Most of the small European companies store their operational data using different databases. Those databases can start from a simple Excel file in a physical shop that only needs the contacts of its providers, but they can also be complex MySQL structures, a Relational Database Management server which manages many databases at the same time. They can be even more intricate when the companies rely on open source software. As an example, the popular e-commerce solution “PrestaShop” creates a database with more than 200 different tables after the installation, and the schema created by the “Moodle” (a well-known platform for e-learning that allows the managing of groups of users) is far from simple.
Moreover, small companies usually need to focus on their core business and cannot expend a great effort on understanding the data that is stored in their system. This is even more worrisome in the case of online companies that cannot control manually the data the users introduce into their systems.

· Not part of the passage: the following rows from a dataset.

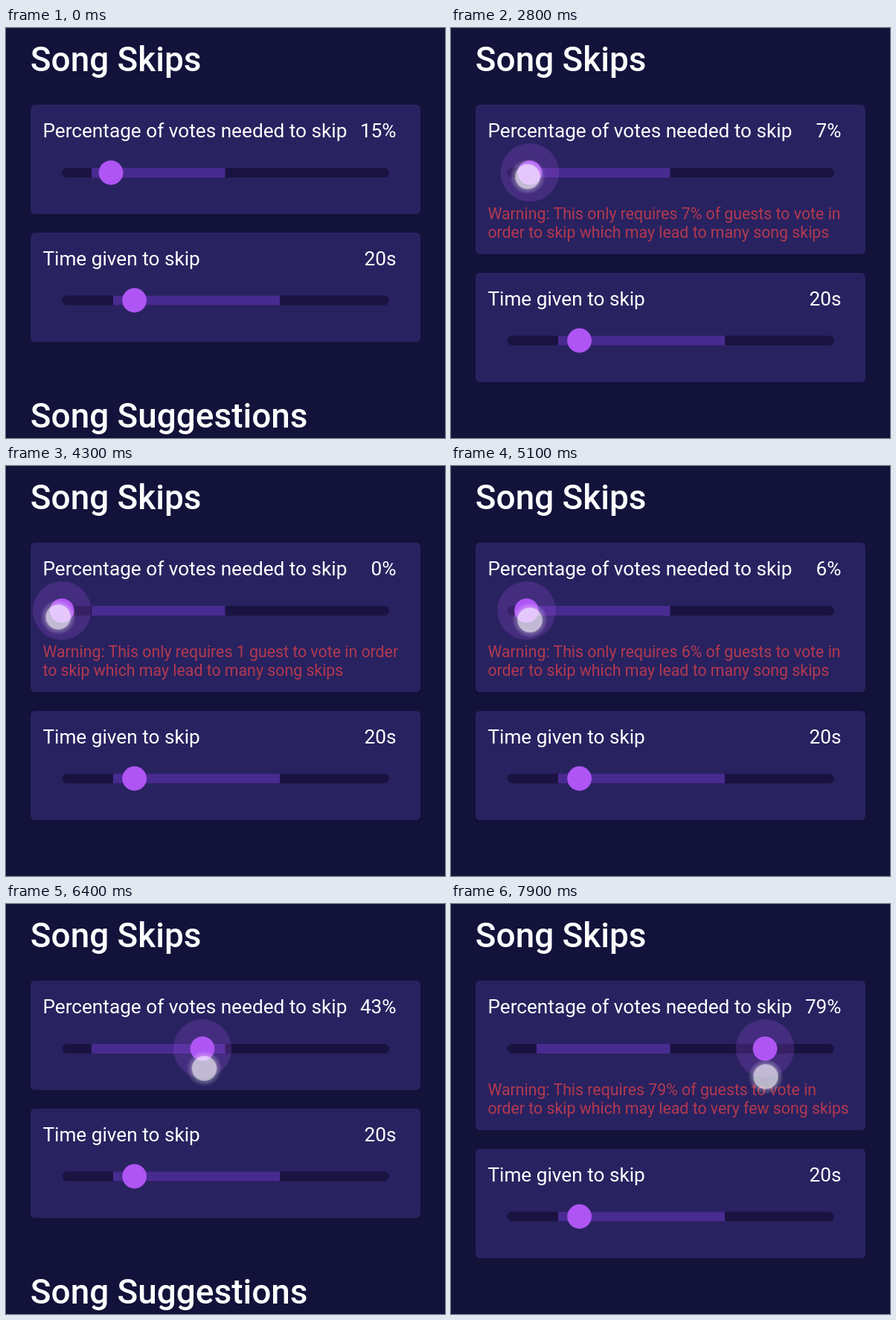
These frames come from a looping animation (590x551 px, 8 s). An HTML page:

```html
<!DOCTYPE html>
<html lang="en">
<head>
<meta charset="utf-8">
<title>Song skip settings</title>
<style>
  html, body { margin: 0; width: 590px; height: 551px; overflow: hidden; background: #12123a; }
  svg { display: block; }
  text { font: 26.2px Roboto, sans-serif; fill: #fff; }
  .title { font-size: 45.9px; font-weight: 500; }
  .value { text-anchor: end; }
  .warning text { font-size: 21.3px; fill: #b2394f; }
  .card { fill: #292260; }
  .track { fill: #1a1341; }
  .zone { fill: #482b90; }
  .thumb { fill: #ae55f3; }
</style>
</head>
<body>
<svg width="590" height="551" viewBox="0 0 590 551">
  <defs>
    <radialGradient id="glow">
      <stop offset="0" stop-color="#fff" stop-opacity=".66"/>
      <stop offset=".66" stop-color="#fff" stop-opacity=".68"/>
      <stop offset=".73" stop-color="#fff" stop-opacity=".26"/>
      <stop offset="1" stop-color="#fff" stop-opacity="0"/>
    </radialGradient>
  </defs>

  <text class="title" x="32.8" y="58">Song Skips</text>
  <rect class="card" id="votes" x="33" y="103" width="524" height="147" rx="6"/>
  <text x="49.4" y="147">Percentage of votes needed to skip</text>
  <text class="value" id="percent" x="524.5" y="147"></text>
  <rect class="track" x="75.5" y="188" width="439.5" height="13" rx="6.5"/>
  <rect class="zone" x="115" y="188" width="179.5" height="13"/>
  <circle class="thumb" id="halo" cy="194.3" opacity=".2"/>
  <circle class="thumb" id="thumb" cy="194.3" r="16.4"/>
  <g class="warning" id="warning">
    <text x="49.4" y="257"></text>
    <text x="49.4" y="282"></text>
  </g>

  <g id="below">
    <rect class="card" x="33" y="275" width="524" height="147" rx="6"/>
    <text x="49.4" y="319">Time given to skip</text>
    <text class="value" x="524.5" y="319">20s</text>
    <rect class="track" x="75.5" y="359.5" width="439.5" height="13" rx="6.5"/>
    <rect class="zone" x="144" y="359.5" width="224" height="13"/>
    <circle class="thumb" cx="172.6" cy="366" r="16.4"/>
    <text class="title" x="32.8" y="537">Song Suggestions</text>
  </g>

  <circle id="touch" r="24" fill="url(#glow)"/>
</svg>
<script>
const LOOP = 8000, STEP = 100, PRESS = 2300;

// time, percentage, finger offset from the thumb, finger height
const drag = [
  [2300, 12, 0, 198], [2400, 12, 0, 198], [3300, 0, -6.5, 202], [4000, 0, -7, 202],
  [4300, 0, -5, 203], [4700, 0, -5, 203], [5100, 6, 4.5, 207], [5700, 24, 2, 217.5],
  [7000, 59, 3, 224], [7900, 79, 1, 232],
];

const $ = id => document.getElementById(id);
const set = (id, attrs) => {
  for (const name in attrs) $(id).setAttribute(name, attrs[name]);
};

function sample(t) {
  if (t < PRESS) return [t, 15, 0, 198];
  const i = Math.max(1, drag.findIndex(row => row[0] >= t));
  const a = drag[i - 1], b = drag[i];
  const k = (t - a[0]) / (b[0] - a[0]);
  return a.map((n, j) => n + (b[j] - n) * k);
}

function warningLines(v) {
  if (v === 0) return ["Warning: This only requires 1 guest to vote in order", "to skip which may lead to many song skips"];
  const low = v < 9;
  return [
    `Warning: This ${low ? "only " : ""}requires ${v}% of guests to vote in`,
    `order to skip which may lead to ${low ? "many" : "very few"} song skips`,
  ];
}

function render(t) {
  const [, level, offset, y] = sample(t);
  const v = Math.round(level), x = 75.2 + 4.39 * v;
  const warn = v < 9 || v > 50;
  const pressed = t >= PRESS;

  $("percent").textContent = v + "%";
  set("thumb", { cx: x });
  set("halo", { cx: x, r: pressed ? Math.min(39.3, (t - PRESS) * .25) : 0 });
  set("touch", { cx: x + offset, cy: y, visibility: pressed ? "visible" : "hidden" });

  set("votes", { height: warn ? 201 : 147 });
  set("below", { transform: `translate(0 ${warn ? 54 : 0})` });
  set("warning", { visibility: warn ? "visible" : "hidden" });
  if (warn) warningLines(v).forEach((line, i) => $("warning").children[i].textContent = line);
}

const start = performance.now();
function tick() {
  const t = (performance.now() - start) % LOOP;
  render(Math.floor(t / STEP) * STEP);
  requestAnimationFrame(tick);
}
tick();
</script>
</body>
</html>
```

Thus, the identification of personal data, and specifically of the special categories of personal data protected by the GDPR may become a very complex task even for experts that would need to navigate among hundreds of different tables and formats in order to find that kind of data. Thus, the automatization of this process may help the companies to understand the data they are storing.
However, the automatic identification of personal data into heterogeneous data silos is a challenging task. Among the personal data we may find, very different information that ranges from a name or email address to the religious beliefs of people.
Several families of algorithms may be used in order to identify that kind of data. In particular:
Regular expressions are patterns used to find a specific combination of characters into text. For example, we know telephone numbers in Spain usually starts with 6, 8 or 9 and are 9 digits long. Also, an email address usually has the shape UserName@domain.com, so we can create regular expressions to identify them. In fact, the regular expression used to find an email address is:
Check https://regexr.com/ play with different regular expressions/codes.
Other kinds of data cannot be identified using regular expressions. For example, the names of people do not follow any well-known pattern. However, most people in each country share a small number of names and surnames. Then, a dictionary could be created containing the most common names and surnames in a region. That way, if most of the elements in a row of the database are included in the dictionary, it is possible to infer that row includes real names of users.
Natural Language Processing
Finally, there are other types of protected information that are more difficult to identify due to its complexity. For instance, the sexual preferences or the religious beliefs of the users (that may be of interest for certain businesses) can be expressed in completely different ways.
Natural Language Processing (NLP) is a branch of AI that is focused on the understanding of texts. Among them, we find completely different algorithms that are able to predict the most common words for a specific topic, or even to classify different text pieces. All of them can be used in order to identify those kinds of personal data.
In conclusion, we need automatic systems able to perform the complex task of identifying personal data in datasets if we want to ensure full compliance with the GDPR. Luckily, even when it is complex, state of the art technology can help us in our duty.
Written by: Roberto Gonzalez